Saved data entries
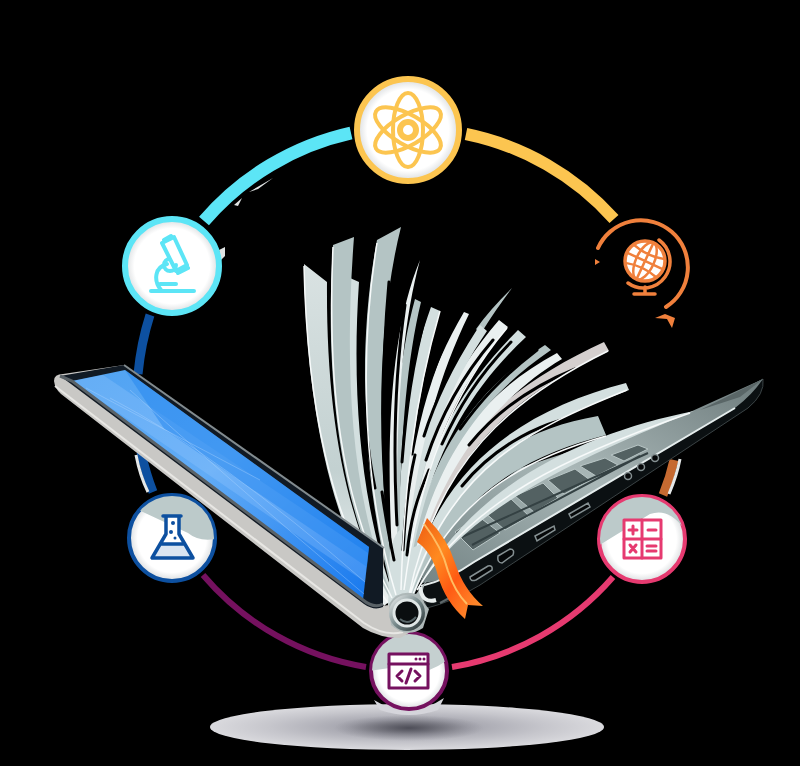
<!DOCTYPE html>
<html lang="en">
<head>
<meta charset="utf-8">
<title>Digital learning</title>
<style>
:root{--ground:#000;--cyan:#5ce5f6;--yellow:#fcc550;--orange:#f0803c;--blue:#0d50a0;--purple:#75115f;--pink:#e63a70;--page:#d3dfdf;--page-shade:#b4c4c4;--page-light:#eaf0f0;--frame:#c9c8c5}
html,body{margin:0;background:var(--ground);overflow:hidden}
svg{display:block;width:800px;height:766px}
.line{fill:none;stroke-linecap:round;stroke-linejoin:round}
.cyan{stroke:var(--cyan)}.yellow{stroke:var(--yellow)}.orange{stroke:var(--orange)}
.blue{stroke:var(--blue)}.purple{stroke:var(--purple)}.pink{stroke:var(--pink)}
.ring path{fill:none}
.mid{fill:var(--page)}.shade{fill:var(--page-shade)}.light{fill:var(--page-light)}
.gap{fill:none;stroke:#000;stroke-linecap:round}
.edge{fill:none;stroke:#f7fafa;stroke-width:1.5}
</style>
</head>
<body>
<svg viewBox="0 0 800 766" role="img" aria-label="A laptop opening like a book inside a ring of science icons">
<defs>
<radialGradient id="disc"><stop offset=".8" stop-color="#fff"/><stop offset="1" stop-color="#d9dcde"/></radialGradient>
<radialGradient id="floor"><stop offset="0" stop-color="#77777f"/><stop offset=".3" stop-color="#a5a5ae"/><stop offset=".7" stop-color="#c6c6cc"/><stop offset="1" stop-color="#dadade"/></radialGradient>
<radialGradient id="contact"><stop offset="0" stop-color="#4e4e58"/><stop offset="1" stop-color="#777780" stop-opacity="0"/></radialGradient>
<linearGradient id="screen" x1="0" y1="0" x2="1" y2="1"><stop offset="0" stop-color="#4fa2f2"/><stop offset=".45" stop-color="#62acf6"/><stop offset="1" stop-color="#1778ee"/></linearGradient>
<linearGradient id="sheet" x1="0" y1="0" x2="0" y2="1"><stop offset="0" stop-color="#d9e2e2"/><stop offset=".6" stop-color="#c3d1d1"/><stop offset="1" stop-color="#edf2f2"/></linearGradient>
<linearGradient id="deck" x1="1" y1="0" x2="0" y2="1"><stop offset="0" stop-color="#6d7b7c"/><stop offset=".5" stop-color="#a9b7b7"/><stop offset="1" stop-color="#748485"/></linearGradient>
<linearGradient id="ribbon" x1="0" y1="0" x2="1" y2="1"><stop offset="0" stop-color="#ed5a10"/><stop offset=".35" stop-color="#ff8a20"/><stop offset=".6" stop-color="#ff5a13"/><stop offset="1" stop-color="#ff9b34"/></linearGradient>
<linearGradient id="hinge" x1="0" y1="0" x2="1" y2="1"><stop offset="0" stop-color="#f3f5f5"/><stop offset=".5" stop-color="#77898b"/><stop offset="1" stop-color="#20292b"/></linearGradient>
<clipPath id="flask-disc"><circle cx="172" cy="538" r="42"/></clipPath>
<clipPath id="code-disc"><circle cx="409" cy="671" r="37"/></clipPath>
<clipPath id="calc-disc"><circle cx="642" cy="539" r="42"/></clipPath>
<clipPath id="globe-clip"><circle cx="645" cy="261" r="20"/></clipPath>
<ellipse id="orbit" cx="408" cy="130" rx="15" ry="37"/>
</defs>
<rect width="800" height="766" fill="#000"/>

<g id="floor-shadow">
<ellipse cx="407" cy="727" rx="197" ry="23" fill="url(#floor)"/>
<ellipse cx="409" cy="728" rx="75" ry="13" fill="url(#contact)"/>
<path d="M374 700Q409 722 444 698L438 710Q409 720 380 710Z" fill="#d5d5db"/>
</g>

<g id="ring" class="ring">
<path class="cyan" stroke-width="13" d="M204 221A272 272 0 0 1 351 133"/>
<path class="yellow" stroke-width="12" d="M466 134A272 272 0 0 1 614 219"/>
<path class="blue" stroke-width="9" d="M150 315Q141 343 138 374M141 452Q146 474 153 492"/>
<path class="purple" stroke-width="6" d="M203 575A272 272 0 0 0 366 667"/>
<path class="pink" stroke-width="6" d="M452 667A272 272 0 0 0 613 577"/>
<path stroke="#c66a31" stroke-width="9" d="M674 460Q670 478 663 495"/>
<path stroke="#e5e8e8" stroke-width="3" d="M136 455Q140 476 148 492M680 459Q677 475 669 494"/>
</g>
<g id="ring-flecks" fill="#dfe3e3"><path d="M234 205L242 198L238 206ZM249 192L273 178L258 189ZM219 250L225 247L225 256L221 260Z"/></g>

<g id="atom">
<circle class="yellow" cx="408" cy="130" r="51" fill="url(#disc)" stroke-width="6"/>
<g class="line yellow" stroke-width="4"><use href="#orbit"/><use href="#orbit" transform="rotate(60 408 130)"/><use href="#orbit" transform="rotate(120 408 130)"/><circle cx="408" cy="130" r="8" stroke-width="6"/></g>
</g>

<g id="microscope">
<circle class="cyan" cx="172" cy="266" r="47" fill="url(#disc)" stroke-width="6"/>
<g class="line cyan" stroke-width="4"><path d="M162 243L174 237L187 265L176 271ZM164 240L171 236M178 273L188 268M151 291H194M160 284H176M170 259A6 6 0 1 0 176 265M167 264C155 267 153 280 161 290"/></g>
</g>

<g id="globe">
<path class="line orange" stroke-width="4" d="M598 248A47 47 0 1 1 666 307"/>
<path fill="#f0803c" d="M595 259L600 262L595 265ZM665 314L675 318L672 328L667 319L655 318Z"/>
<circle cx="645" cy="261" r="20" fill="#fff"/>
<g class="line orange" stroke-width="3.5"><circle cx="645" cy="261" r="20"/><g clip-path="url(#globe-clip)" stroke-width="2.5" transform="rotate(25 645 261)"><ellipse cx="645" cy="261" rx="9" ry="20"/><path d="M645 241V281M625 261H665M628 251Q645 256 662 251M628 271Q645 266 662 271"/></g><path d="M659 240A26 26 0 0 1 628 283M645 287V294M634 294H655"/></g>
</g>

<g id="flask">
<circle class="blue" cx="172" cy="538" r="43" fill="url(#disc)" stroke-width="4"/>
<path clip-path="url(#flask-disc)" fill="#bccaca" d="M120 480H220V538Q200 543 188 533L130 506Z"/>
<path fill="#fff" d="M166 517H179V534L192 558H152L166 534Z"/>
<g class="line blue" stroke-width="3.5"><path d="M163 516H181M166 517V534L152 558H193L179 534V517M160 544H185"/></g>
<g fill="#0d50a0"><circle cx="173" cy="523" r="2"/><circle cx="171" cy="532" r="2"/><circle cx="175" cy="538" r="1.5"/><path d="M160 544H185L192 557H153Z" opacity=".15"/></g>
</g>

<g id="calculator">
<circle class="pink" cx="642" cy="539" r="43" fill="url(#disc)" stroke-width="4"/>
<path clip-path="url(#calc-disc)" fill="#bccaca" d="M596 490H690V538Q672 506 650 514L598 546Z"/>
<rect x="624" y="520" width="37" height="38" fill="#fff"/>
<g class="line pink" stroke-width="3"><rect x="624" y="520" width="37" height="38"/><path d="M642 520V558M624 539H661M629 530H637M633 526V534M648 530H656M630 545L636 552M636 545L630 552M647 546H656M647 551H656"/></g>
</g>

<g id="code-window">
<circle class="purple" cx="409" cy="671" r="38" fill="url(#disc)" stroke-width="4"/>
<path clip-path="url(#code-disc)" fill="#c5d0d0" d="M365 630H450V658Q420 682 390 668L368 671Z"/>
<rect x="389" y="654" width="39" height="34" fill="#fff"/>
<g class="line purple" stroke-width="3"><rect x="389" y="654" width="39" height="34"/><path d="M389 664H428M402 671L397 676L402 681M415 671L420 676L415 681M411 669L406 683"/></g>
<g fill="#75115f"><circle cx="416" cy="659" r="1.5"/><circle cx="420" cy="659" r="1.5"/><circle cx="424" cy="659" r="1.5"/></g>
</g>

<g id="laptop-base">
<path d="M763 379Q765 394 748 408L480 585Q452 602 427 608L419 586L445 557Z" fill="#0b1012" stroke="#3a4244"/>
<path d="M763 379L690 412L520 468L440 527L420 583Q445 582 470 565L735 408Q752 395 763 379Z" fill="url(#deck)"/>
<path d="M763 379L700 410L740 397Z" fill="#5a6667"/>
<path d="M421 586Q450 579 474 562L735 408" fill="none" stroke="#e5eded" stroke-width="2"/>
<g id="keys" fill="#536162" stroke="#b9c6c6"><path d="M455 532L478 516L500 533L473 550ZM484 512L510 498L529 516L505 530ZM515 496L543 483L558 498L534 512ZM548 480L575 469L590 480L564 494ZM580 466L605 458L618 465L596 476ZM611 455L638 445L648 449L624 461Z"/></g>
<path d="M462 537L648 453M472 545L640 456" stroke="#344143" stroke-width="2"/>
<g id="ports" fill="#050708" stroke="#859092" stroke-width="1.5"><path d="M470 577L488 566Q493 565 492 570L476 580Q470 582 470 577ZM498 556L510 549Q515 549 513 555L502 563Q497 563 498 556ZM535 536L554 526L555 530L537 541ZM569 514L588 503L590 507L571 518Z"/><circle cx="628" cy="476" r="3.5"/><circle cx="641" cy="467" r="3.5"/><circle cx="655" cy="458" r="3.5"/></g>
<path d="M440 603L455 595" stroke="#5d6769" stroke-width="2"/>
</g>

<g id="pages">
<path class="mid" d="M694 411C590 432 468 482 412 600L418 588C470 508 570 462 694 411Z"/>
<path class="shade" d="M598 416L606 435C530 455 455 490 412 600L408 600C432 490 500 433 598 416Z"/>
<path class="mid" d="M626 383L629 390C535 425 450 465 410 600L407 600C430 475 515 412 626 383Z"/>
<path fill="#d4cfce" d="M604 342L609 351C510 397 437 460 409 600L405 600C425 460 490 395 604 342Z"/>
<path class="light" d="M557 353L562 359C490 402 430 480 407 600L403 600C421 475 470 400 557 353Z"/>
<path class="shade" d="M545 345L551 350C478 400 425 470 406 600L403 600C416 480 460 400 545 345Z"/>
<path class="mid" d="M518 330L526 337C464 395 421 470 405 600L401 600C412 475 448 400 518 330Z"/>
<path class="light" d="M499 320L508 327C450 395 419 470 404 600L401 600C409 470 434 396 499 320Z"/>
<path class="shade" d="M512 288C465 350 415 440 404 600L400 600C407 440 447 350 512 288Z"/>
<path class="mid" d="M480 325L487 331C440 400 413 480 402 600L399 600C405 470 428 395 480 325Z"/>
<path class="light" d="M464 312L469 314C428 398 410 490 402 600L398 600C402 470 418 390 464 312Z"/>
<path class="mid" d="M431 307L440 311C415 400 404 490 401 600L397 600C398 460 406 375 431 307Z"/>
<path class="shade" d="M415 299L421 302C402 380 398 490 400 600L396 600C389 490 394 375 415 299Z"/>
<path class="light" d="M420 260C401 330 393 430 399 600L395 600C383 440 391 330 420 260Z"/>
<path class="shade" d="M377 240L401 227C375 330 375 480 398 600H394C361 480 357 345 377 240Z"/>
<path class="mid" d="M350 278L359 282C351 400 362 510 395 600H391C348 500 340 390 350 278Z"/>
<path class="shade" d="M333 245L354 237C344 370 350 500 394 600H389C337 500 325 370 333 245Z"/>
<path fill="url(#sheet)" d="M304 264L327 282C326 410 344 520 391 600L384 606C327 520 306 395 304 264Z"/>
<path class="mid" d="M390 550Q402 510 412 548L430 540Q413 570 410 606H388Z"/>
<g id="sheet-gaps" class="gap" stroke-width="3"><path d="M366 285C360 370 365 440 375 488M389 282C382 360 382 450 388 530M405 305C394 380 393 450 397 525M427 309C412 365 406 410 402 462M452 326C429 377 419 416 412 454M475 330C446 375 433 407 424 436M493 340C459 380 439 420 426 460M511 342C477 377 458 409 442 444M537 350C499 379 478 404 460 429M575 369C528 388 495 413 469 445M588 414C530 423 487 455 462 486M429 470C416 500 410 522 407 555M382 492C386 522 390 540 394 560M415 455C407 490 405 520 403 550"/></g>
<g id="sheet-edges" class="edge"><path d="M304 266C307 400 330 525 388 603M333 247C327 385 340 500 392 598M377 243C358 360 364 490 396 595M606 436C520 460 452 500 413 594M690 413C570 455 470 500 417 590M627 390C535 427 450 465 410 595M507 328C452 393 419 475 404 590M440 311C414 400 404 490 401 590M608 351C510 399 437 462 409 595"/></g>
</g>

<g id="laptop-screen">
<path d="M54 381Q54 374 63 374L124 365L384 548L382 606L410 602Q428 625 400 638Q380 638 363 628L61 394Q55 389 54 381Z" fill="var(--frame)"/>
<path d="M60 376L124 365L383 547V607Q374 611 364 604L71 384Z" fill="#111a24"/>
<path d="M72 381L125 370L369 547L363 600Z" fill="url(#screen)"/>
<path d="M72 381L103 375L368 553L365 582Z" fill="#a8d0ff" opacity=".24"/>
<path d="M125 370L369 547L367 567L165 430Z" fill="#2285f0" opacity=".5"/>
<path d="M110 398Q220 455 365 582M130 390Q220 472 364 594M86 388L260 480" fill="none" stroke="#b8dbff" opacity=".35"/>
<path d="M60 376L72 381L363 600Q374 609 383 604" fill="none" stroke="#5a6267" stroke-width="3"/>
<path d="M124 365L384 548" stroke="#828b8f" stroke-width="2"/>
<path d="M55 386L364 623Q385 637 403 632" fill="none" stroke="#e8e7e4" stroke-width="2"/>
</g>

<g id="bookmark">
<path d="M427 518Q448 539 455 563Q464 590 483 606L468 605L465 619Q445 601 438 576Q432 552 417 542Z" fill="url(#ribbon)"/>
<path d="M424 524Q442 547 448 571Q455 592 467 604" fill="none" stroke="#ffbd62" stroke-width="2"/>
</g>

<g id="spine">
<path d="M389 604Q398 589 416 594L427 580Q417 597 429 609L423 628Q406 639 391 625Z" fill="#aeb8b8"/>
<path d="M420 587Q422 604 436 600" fill="none" stroke="#e8eeee" stroke-width="4"/>
<circle cx="407" cy="613" r="18" fill="url(#hinge)"/>
<circle cx="407" cy="613" r="13" fill="#0a0e10" stroke="#dfe6e6" stroke-width="3"/>
<path d="M400 619Q408 626 416 617" fill="none" stroke="#566467" stroke-width="2"/>
</g>
</svg>
</body>
</html>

• Work required: Return every line from the entries that holds the string "disc".

• Response to this task:
<radialGradient id="disc"><stop offset=".8" stop-color="#fff"/><stop offset="1" stop-color="#d9dcde"/></radialGradient>
<clipPath id="flask-disc"><circle cx="172" cy="538" r="42"/></clipPath>
<clipPath id="code-disc"><circle cx="409" cy="671" r="37"/></clipPath>
<clipPath id="calc-disc"><circle cx="642" cy="539" r="42"/></clipPath>
<circle class="yellow" cx="408" cy="130" r="51" fill="url(#disc)" stroke-width="6"/>
<circle class="cyan" cx="172" cy="266" r="47" fill="url(#disc)" stroke-width="6"/>
<circle class="blue" cx="172" cy="538" r="43" fill="url(#disc)" stroke-width="4"/>
<path clip-path="url(#flask-disc)" fill="#bccaca" d="M120 480H220V538Q200 543 188 533L130 506Z"/>
<circle class="pink" cx="642" cy="539" r="43" fill="url(#disc)" stroke-width="4"/>
<path clip-path="url(#calc-disc)" fill="#bccaca" d="M596 490H690V538Q672 506 650 514L598 546Z"/>
<circle class="purple" cx="409" cy="671" r="38" fill="url(#disc)" stroke-width="4"/>
<path clip-path="url(#code-disc)" fill="#c5d0d0" d="M365 630H450V658Q420 682 390 668L368 671Z"/>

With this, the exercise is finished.